Austral claims to be the southernmost brewery, but I think the Cerveceria Artesanal Hernando de Magallanes might be winning that title by a foot or two. We first noticed it when we were walking around on our cruise-stop day in town, but it was closed on that Sunday. They have a small operation – their fresh-tasting beers are all hand-bottled. I liked their barley wine the most, but when we stopped in a second time, it was already sold out. Next time we know to stop back in sooner…
We happened to be in Punta Arenas for the February 26, 2017 solar eclipse. While it was a total eclipse farther to the north, we still managed to see the sun about 70% covered at the peak. Since we didn’t have welding goggles, we projected the eclipse onto the ground though a pinhole in a piece of cardboard. But, since Patagonia is famous for quickly changing weather, clouds soon covered the sun (we were lucky the sun was out at all). Amazingly, the clouds were just dense enough that we could watch the eclipse though them without needing thick glasses and still see the moon crossing the sun’s face. The entire event lasted a couple of hours. For having almost no advance warning – we only learned it was occurring the day before – we were thrilled to witness it. This is doubly true since we will probably miss the total eclipse that will be crossing the US in August.

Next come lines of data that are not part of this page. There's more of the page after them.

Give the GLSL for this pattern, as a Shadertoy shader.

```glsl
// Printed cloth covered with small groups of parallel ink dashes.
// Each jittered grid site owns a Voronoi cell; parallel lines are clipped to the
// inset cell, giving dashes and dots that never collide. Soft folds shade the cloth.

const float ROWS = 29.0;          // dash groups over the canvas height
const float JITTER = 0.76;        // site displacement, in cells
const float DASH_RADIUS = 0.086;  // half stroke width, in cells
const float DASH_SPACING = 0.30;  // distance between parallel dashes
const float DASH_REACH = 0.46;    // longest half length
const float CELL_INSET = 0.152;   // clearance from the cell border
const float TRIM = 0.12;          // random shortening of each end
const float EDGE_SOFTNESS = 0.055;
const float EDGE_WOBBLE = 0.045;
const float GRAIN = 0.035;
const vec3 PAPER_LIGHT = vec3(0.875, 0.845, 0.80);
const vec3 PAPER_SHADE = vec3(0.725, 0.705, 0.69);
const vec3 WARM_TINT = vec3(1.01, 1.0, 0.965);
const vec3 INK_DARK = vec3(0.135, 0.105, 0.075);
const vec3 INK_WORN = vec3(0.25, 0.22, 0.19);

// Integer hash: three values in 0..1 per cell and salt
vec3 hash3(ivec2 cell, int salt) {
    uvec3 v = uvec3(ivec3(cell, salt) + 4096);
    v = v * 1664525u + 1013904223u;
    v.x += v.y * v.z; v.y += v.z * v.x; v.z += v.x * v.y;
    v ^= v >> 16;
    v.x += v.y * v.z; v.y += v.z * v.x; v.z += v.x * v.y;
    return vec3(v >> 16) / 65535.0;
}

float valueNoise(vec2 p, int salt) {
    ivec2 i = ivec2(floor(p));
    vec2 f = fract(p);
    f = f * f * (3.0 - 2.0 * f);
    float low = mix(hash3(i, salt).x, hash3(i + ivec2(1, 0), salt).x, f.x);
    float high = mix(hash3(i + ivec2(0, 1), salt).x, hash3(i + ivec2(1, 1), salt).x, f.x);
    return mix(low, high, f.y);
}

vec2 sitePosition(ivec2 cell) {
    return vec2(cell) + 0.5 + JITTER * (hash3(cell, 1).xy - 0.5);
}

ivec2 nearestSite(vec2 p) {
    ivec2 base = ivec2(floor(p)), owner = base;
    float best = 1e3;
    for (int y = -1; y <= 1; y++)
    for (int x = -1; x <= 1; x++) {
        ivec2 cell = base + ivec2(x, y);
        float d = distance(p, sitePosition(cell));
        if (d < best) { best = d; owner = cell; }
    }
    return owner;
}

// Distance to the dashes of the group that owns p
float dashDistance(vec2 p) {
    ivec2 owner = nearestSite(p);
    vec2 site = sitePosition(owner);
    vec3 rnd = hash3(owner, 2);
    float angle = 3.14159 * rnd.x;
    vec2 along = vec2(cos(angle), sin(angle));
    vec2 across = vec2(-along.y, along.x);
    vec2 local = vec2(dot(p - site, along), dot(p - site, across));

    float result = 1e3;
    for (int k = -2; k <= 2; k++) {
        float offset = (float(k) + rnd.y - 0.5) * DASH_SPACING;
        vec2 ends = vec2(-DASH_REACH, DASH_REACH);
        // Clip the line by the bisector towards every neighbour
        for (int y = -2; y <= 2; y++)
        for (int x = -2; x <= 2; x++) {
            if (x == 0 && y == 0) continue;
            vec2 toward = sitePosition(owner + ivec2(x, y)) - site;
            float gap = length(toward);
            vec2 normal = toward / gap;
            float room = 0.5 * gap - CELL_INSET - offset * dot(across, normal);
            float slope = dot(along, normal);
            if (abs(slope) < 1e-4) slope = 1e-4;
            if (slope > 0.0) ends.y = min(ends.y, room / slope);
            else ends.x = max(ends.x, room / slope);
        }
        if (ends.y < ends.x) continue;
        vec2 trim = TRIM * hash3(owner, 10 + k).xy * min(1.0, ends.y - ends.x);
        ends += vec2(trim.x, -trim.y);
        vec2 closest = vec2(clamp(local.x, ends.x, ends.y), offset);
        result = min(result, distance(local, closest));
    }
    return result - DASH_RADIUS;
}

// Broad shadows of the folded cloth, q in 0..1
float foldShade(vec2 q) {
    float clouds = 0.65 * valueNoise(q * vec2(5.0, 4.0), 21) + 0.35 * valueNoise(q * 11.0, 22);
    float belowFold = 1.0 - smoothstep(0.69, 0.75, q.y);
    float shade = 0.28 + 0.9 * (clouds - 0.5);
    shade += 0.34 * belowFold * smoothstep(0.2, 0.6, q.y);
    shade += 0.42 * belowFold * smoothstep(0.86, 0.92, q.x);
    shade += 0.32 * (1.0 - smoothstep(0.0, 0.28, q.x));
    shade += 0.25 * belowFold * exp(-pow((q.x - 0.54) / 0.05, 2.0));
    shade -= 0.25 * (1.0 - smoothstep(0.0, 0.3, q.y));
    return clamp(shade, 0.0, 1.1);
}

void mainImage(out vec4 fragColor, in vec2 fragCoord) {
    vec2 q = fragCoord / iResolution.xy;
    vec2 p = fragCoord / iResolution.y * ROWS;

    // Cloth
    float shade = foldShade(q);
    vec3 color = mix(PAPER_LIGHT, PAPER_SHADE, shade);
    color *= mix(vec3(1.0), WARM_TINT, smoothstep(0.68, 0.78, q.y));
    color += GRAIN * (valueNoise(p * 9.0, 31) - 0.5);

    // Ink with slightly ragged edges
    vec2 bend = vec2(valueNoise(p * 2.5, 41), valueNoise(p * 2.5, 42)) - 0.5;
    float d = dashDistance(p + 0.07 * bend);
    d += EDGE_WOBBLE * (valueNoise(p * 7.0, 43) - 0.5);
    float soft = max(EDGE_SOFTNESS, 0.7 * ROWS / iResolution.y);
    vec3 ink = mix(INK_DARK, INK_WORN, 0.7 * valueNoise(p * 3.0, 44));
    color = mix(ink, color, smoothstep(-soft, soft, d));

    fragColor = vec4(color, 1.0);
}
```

Punta Arenas was the nearest we’ve come to winter in more than a year. Temperatures in the 40s are about as close as I like to actual cold, especially with the severe winds that Patagonia can produce. Now that we’ve moved on to Uruguay, I have to say that 75-80 is much more enjoyable for me.